- _RECORDS PROVIDED_
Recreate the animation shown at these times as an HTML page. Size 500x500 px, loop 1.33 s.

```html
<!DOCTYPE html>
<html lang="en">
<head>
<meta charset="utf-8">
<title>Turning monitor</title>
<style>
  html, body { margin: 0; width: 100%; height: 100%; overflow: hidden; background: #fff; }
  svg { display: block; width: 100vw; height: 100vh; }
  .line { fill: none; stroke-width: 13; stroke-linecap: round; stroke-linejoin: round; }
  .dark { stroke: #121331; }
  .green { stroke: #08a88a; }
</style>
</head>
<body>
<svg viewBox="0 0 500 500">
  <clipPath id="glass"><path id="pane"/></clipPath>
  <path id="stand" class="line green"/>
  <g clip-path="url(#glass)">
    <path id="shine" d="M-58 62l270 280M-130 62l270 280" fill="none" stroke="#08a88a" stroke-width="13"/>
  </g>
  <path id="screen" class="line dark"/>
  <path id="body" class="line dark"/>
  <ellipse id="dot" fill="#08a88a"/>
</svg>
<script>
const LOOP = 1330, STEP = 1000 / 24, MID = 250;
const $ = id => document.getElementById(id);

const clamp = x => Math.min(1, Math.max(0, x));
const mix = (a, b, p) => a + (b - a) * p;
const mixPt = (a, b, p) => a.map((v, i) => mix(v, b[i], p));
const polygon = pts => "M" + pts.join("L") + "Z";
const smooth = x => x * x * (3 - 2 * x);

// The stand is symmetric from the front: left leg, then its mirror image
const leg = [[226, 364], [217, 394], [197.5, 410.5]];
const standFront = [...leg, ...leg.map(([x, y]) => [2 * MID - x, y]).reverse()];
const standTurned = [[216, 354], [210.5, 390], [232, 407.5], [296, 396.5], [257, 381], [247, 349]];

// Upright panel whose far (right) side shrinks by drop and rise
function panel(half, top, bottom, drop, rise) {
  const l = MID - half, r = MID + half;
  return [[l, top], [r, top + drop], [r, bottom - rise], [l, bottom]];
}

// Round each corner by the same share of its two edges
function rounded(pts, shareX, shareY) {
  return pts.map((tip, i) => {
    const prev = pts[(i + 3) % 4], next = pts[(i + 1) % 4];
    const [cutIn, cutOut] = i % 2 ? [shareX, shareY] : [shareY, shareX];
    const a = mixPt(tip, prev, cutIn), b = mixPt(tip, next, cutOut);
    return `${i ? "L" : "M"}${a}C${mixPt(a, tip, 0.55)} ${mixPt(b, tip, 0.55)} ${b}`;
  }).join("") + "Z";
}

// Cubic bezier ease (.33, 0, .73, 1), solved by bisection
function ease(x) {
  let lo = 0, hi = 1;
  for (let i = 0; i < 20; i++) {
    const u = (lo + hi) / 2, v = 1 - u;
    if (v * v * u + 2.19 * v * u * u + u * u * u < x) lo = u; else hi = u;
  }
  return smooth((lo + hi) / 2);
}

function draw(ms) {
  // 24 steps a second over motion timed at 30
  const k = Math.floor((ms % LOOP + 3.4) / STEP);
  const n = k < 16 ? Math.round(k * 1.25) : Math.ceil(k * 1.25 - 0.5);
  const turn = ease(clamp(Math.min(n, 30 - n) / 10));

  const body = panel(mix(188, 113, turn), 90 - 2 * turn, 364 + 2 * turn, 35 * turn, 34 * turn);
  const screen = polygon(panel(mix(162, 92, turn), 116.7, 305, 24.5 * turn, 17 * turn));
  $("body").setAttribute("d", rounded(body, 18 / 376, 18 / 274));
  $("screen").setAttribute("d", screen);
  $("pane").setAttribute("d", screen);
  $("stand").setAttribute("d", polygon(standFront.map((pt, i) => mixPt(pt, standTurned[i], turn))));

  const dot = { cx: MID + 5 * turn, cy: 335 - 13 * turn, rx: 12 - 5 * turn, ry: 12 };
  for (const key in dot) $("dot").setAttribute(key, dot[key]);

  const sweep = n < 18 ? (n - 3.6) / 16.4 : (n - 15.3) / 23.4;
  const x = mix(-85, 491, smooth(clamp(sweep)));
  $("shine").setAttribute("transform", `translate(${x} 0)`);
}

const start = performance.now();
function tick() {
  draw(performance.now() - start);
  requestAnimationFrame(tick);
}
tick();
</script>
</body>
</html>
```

- _EXERCISE REQUIREMENTS_
In the listing above, find each line with "clamp" and copy it.

- _SOLUTION_
const clamp = x => Math.min(1, Math.max(0, x));
  const turn = ease(clamp(Math.min(n, 30 - n) / 10));
  const x = mix(-85, 491, smooth(clamp(sweep)));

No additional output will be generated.